Finally, the park has a new Ladybug roller coaster, marking the first time the ride has come back for Celebration in the Oaks since Hurricane Katrina, when the old roller coaster was damaged. It reaches 40 feet in the air, goes 25 mph, seats 20 people and has magnetic breaks, staff members said.

Other recent additions include Dinosaur Land, which features a Tyrannosaurus rex and a jumping Velociraptor, among other creatures. There’s also the “Buggin’ Out” exhibit in the shade garden, complete with red and green flowers, a green and pink snail, butterflies and a friendly snake wearing a Santa hat.

But while the team strives for innovation, it’s tradition that lures visitors back time and again, according to Nayson Seals, the mechanic who operates the miniature train.

Seals said that during a busy Celebration in the Oaks night, nearly 4,000 people will ride the train, and children and adults alike still seem taken with the old favorites, like the Who Dat tree, and the “Cajun Night Before Christmas” display, featuring Santa and his alligators.

“It’s the nostalgia of Christmas,” Seals said, adding that his staff starts preparing for the event about two months in advance.

This year, they’ve added a fourth train and improved the queue, so the lines waiting for the train will move faster.

Another mainstay is Mister Bingle, the holiday statue consisting of a snowman’s body, an ice cream cone hat, red mittens and holly wings, is back and ever his cheery self. The fiberglass snowman was built in Chicago and brought in 1948 to New Orleans, where he lived on Canal Street at the Maison Blanche department store.

He stayed there for 50 years, until the store closed, eventually becoming a Ritz-Carlton Hotel. At that point Mr. Bingle took up residence at Lakeside Shopping Center. It wasn’t until 2005, after Hurricane Katrina, that Mister Bingle made his way to City Park, as a gift.

Another holiday favorite is the 16-foot poinsettia tree in the park’s Conservatory, made from about 500 plants that were ordered in July, just to make sure they were tall enough and red enough, staff said.

And of course the Dripping Snow Tree, an exhibit with 42,000 LED bulbs, is back again this year.
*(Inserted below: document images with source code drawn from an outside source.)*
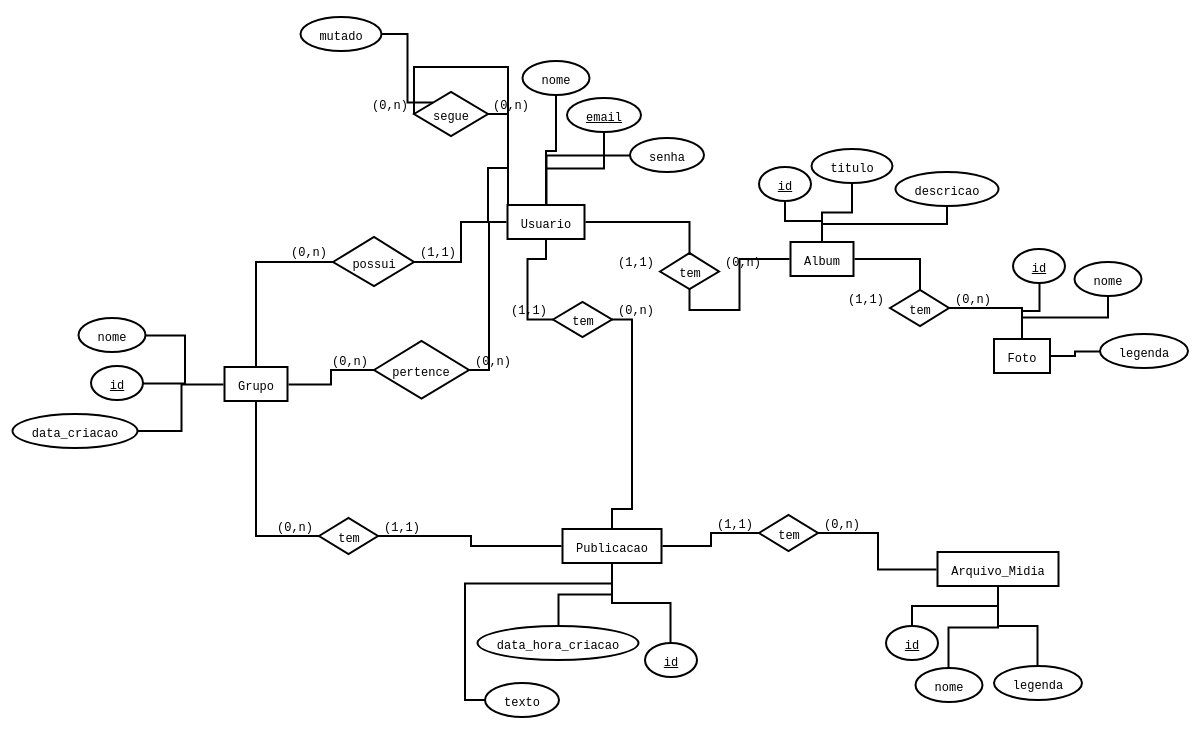
<!DOCTYPE html>
<html lang="pt">
<head>
<meta charset="utf-8">
<title>Diagrama entidade-relacionamento</title>
<style>
:root { --ink: #000; --paper: #fff; }
* { box-sizing: border-box; }
html, body { margin: 0; }
body { width: 1200px; height: 733px; overflow: hidden; background: var(--paper); }
.diagram {
  position: relative; width: 1200px; height: 733px; overflow: hidden;
  color: var(--ink); font: 12px/14px "Liberation Mono", monospace;
}
.connectors { position: absolute; inset: 0; }
.connectors path { fill: none; stroke: var(--ink); stroke-width: 2; }
.connectors polygon { fill: var(--paper); stroke: var(--ink); stroke-width: 2; }
.entity, .attribute, .relation {
  position: absolute; left: var(--x); top: var(--y); width: var(--w); height: 36px;
  display: flex; align-items: center; justify-content: center;
  padding-top: 5px; transform: translate(-50%, -50%); white-space: nowrap;
}
.entity, .attribute { border: 2px solid var(--ink); background: var(--paper); }
.attribute { border-radius: 50%; }
.key { text-decoration: underline; }
.cardinality { position: absolute; left: var(--x); top: var(--y); transform: translateY(-50%); white-space: nowrap; }
</style>
</head>
<body>
<main class="diagram">
  <svg class="connectors" width="1200" height="733" viewBox="0 0 1200 733" aria-hidden="true">
    <g id="relation-lines">
      <path d="M414 114V67H508V206M488 114H508M508 168H488V222H508"/>
      <path d="M333 262H256V368M414 262H461V222H508"/>
      <path d="M287 384.5H331V370H374M469 370H489V222H508"/>
      <path d="M256 401V536H319M378 536H471V546H563"/>
      <path d="M546 239V259H527.5V319.5H553M612 319.5H632V509H612V529"/>
      <path d="M585 222H689.5V254M689.5 289V310H739.5V259H791"/>
      <path d="M853 259H920V290M949 308H1022V340"/>
      <path d="M661 546H711V533H760M818 533H878V569.5H938"/>
    </g>
    <g id="relation-shapes">
      <polygon points="414,114 451,92 488,114 451,136"/>
      <polygon points="333,262 374,237 414,262 374,286"/>
      <polygon points="374,370 421.5,341 469,370 421.5,398.5"/>
      <polygon points="319,536 348.5,518 378,536 348.5,554"/>
      <polygon points="553,319.5 582.5,302 612,319.5 582.5,337"/>
      <polygon points="660,271.5 689.5,253 719,271.5 689.5,289"/>
      <polygon points="890,308 920,290 949,308 920,326"/>
      <polygon points="759,533 788.5,515 818,533 788.5,551"/>
    </g>
    <g id="attribute-lines">
      <path d="M382 34H407.5V102.5H433"/>
      <path d="M556 95V151H546V206M604 132V168.5H546.5V206M630 155.5H546.5V206"/>
      <path d="M785 201V221H822V242M852 183V212.5H822V242M947 206V224H822V242"/>
      <path d="M1039.5 283V311H1022V340M1108 295V317.5H1022V340M1050 356H1075V351.5H1101"/>
      <path d="M145 335.5H185V384.5H225M143 383.5H184V384.5H225M138 431H181.5V384.5H225"/>
      <path d="M612 563V583.5H465V700H486M612 563V594.5H558.5V627M612 563V603H670.5V643"/>
      <path d="M998 586V606H912V627M998 586V627.5H948.5V668M998 586V626H1037.5V666"/>
    </g>
  </svg>

  <section aria-label="Entidades">
    <div class="entity" style="--x:546px;--y:222px;--w:79px">Usuario</div>
    <div class="entity" style="--x:822px;--y:259px;--w:65px">Album</div>
    <div class="entity" style="--x:1022px;--y:356px;--w:58px">Foto</div>
    <div class="entity" style="--x:256px;--y:384px;--w:65px">Grupo</div>
    <div class="entity" style="--x:612px;--y:546px;--w:101px">Publicacao</div>
    <div class="entity" style="--x:998px;--y:569px;--w:123px">Arquivo_Midia</div>
  </section>

  <section aria-label="Relacionamentos">
    <div class="relation" style="--x:451px;--y:114px;--w:74px">segue</div>
    <div class="relation" style="--x:374px;--y:262px;--w:82px">possui</div>
    <div class="relation" style="--x:421px;--y:370px;--w:96px">pertence</div>
    <div class="relation" style="--x:349px;--y:536px;--w:60px">tem</div>
    <div class="relation" style="--x:583px;--y:319px;--w:60px">tem</div>
    <div class="relation" style="--x:690px;--y:271px;--w:60px">tem</div>
    <div class="relation" style="--x:920px;--y:308px;--w:60px">tem</div>
    <div class="relation" style="--x:789px;--y:533px;--w:60px">tem</div>
  </section>

  <section aria-label="Atributos">
    <div class="attribute" style="--x:341px;--y:34px;--w:83px">mutado</div>
    <div class="attribute" style="--x:556px;--y:78px;--w:69px">nome</div>
    <div class="attribute key" style="--x:604px;--y:115px;--w:76px">email</div>
    <div class="attribute" style="--x:667px;--y:155px;--w:76px">senha</div>
    <div class="attribute key" style="--x:785px;--y:184px;--w:54px">id</div>
    <div class="attribute" style="--x:852px;--y:166px;--w:83px">titulo</div>
    <div class="attribute" style="--x:947px;--y:189px;--w:105px">descricao</div>
    <div class="attribute key" style="--x:1039px;--y:266px;--w:54px">id</div>
    <div class="attribute" style="--x:1108px;--y:279px;--w:69px">nome</div>
    <div class="attribute" style="--x:1144px;--y:351px;--w:90px">legenda</div>
    <div class="attribute" style="--x:112px;--y:335px;--w:69px">nome</div>
    <div class="attribute key" style="--x:117px;--y:383px;--w:54px">id</div>
    <div class="attribute" style="--x:75px;--y:431px;--w:127px">data_criacao</div>
    <div class="attribute" style="--x:558px;--y:643px;--w:163px">data_hora_criacao</div>
    <div class="attribute key" style="--x:671px;--y:660px;--w:54px">id</div>
    <div class="attribute" style="--x:522px;--y:700px;--w:76px">texto</div>
    <div class="attribute key" style="--x:912px;--y:643px;--w:54px">id</div>
    <div class="attribute" style="--x:949px;--y:685px;--w:69px">nome</div>
    <div class="attribute" style="--x:1038px;--y:683px;--w:90px">legenda</div>
  </section>

  <section aria-label="Cardinalidades">
    <span class="cardinality" style="--x:372px;--y:106px">(0,n)</span>
    <span class="cardinality" style="--x:493px;--y:106px">(0,n)</span>
    <span class="cardinality" style="--x:291px;--y:253px">(0,n)</span>
    <span class="cardinality" style="--x:420px;--y:253px">(1,1)</span>
    <span class="cardinality" style="--x:332px;--y:362px">(0,n)</span>
    <span class="cardinality" style="--x:475px;--y:362px">(0,n)</span>
    <span class="cardinality" style="--x:277px;--y:528px">(0,n)</span>
    <span class="cardinality" style="--x:384px;--y:528px">(1,1)</span>
    <span class="cardinality" style="--x:511px;--y:311px">(1,1)</span>
    <span class="cardinality" style="--x:618px;--y:311px">(0,n)</span>
    <span class="cardinality" style="--x:618px;--y:263px">(1,1)</span>
    <span class="cardinality" style="--x:725px;--y:263px">(0,n)</span>
    <span class="cardinality" style="--x:848px;--y:300px">(1,1)</span>
    <span class="cardinality" style="--x:955px;--y:300px">(0,n)</span>
    <span class="cardinality" style="--x:717px;--y:525px">(1,1)</span>
    <span class="cardinality" style="--x:824px;--y:525px">(0,n)</span>
  </section>
</main>
</body>
</html>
Along with the white Christmas lights winding around every branch of the ancient oak, the exhibit features “dripping lights,” fashioned to look like glistening icicles or drops of rain falling against the light of a streetlamp.

“Lots and lots of people propose here,” Frentz said.

Admission to Celebration in the Oaks is $8. Train ride tickets are $5, and single-ride amusement park tickets are $4. For $18, guests get a band for unlimited rides.

With the exception of a few days, the exhibit is open until Jan. 2. The lights are on Sundays through Thursdays from 6 to 10 p.m. and Fridays and Saturdays until 11 p.m.

The display will be closed Nov. 30, Dec. 3, Dec. 24 and Dec. 31.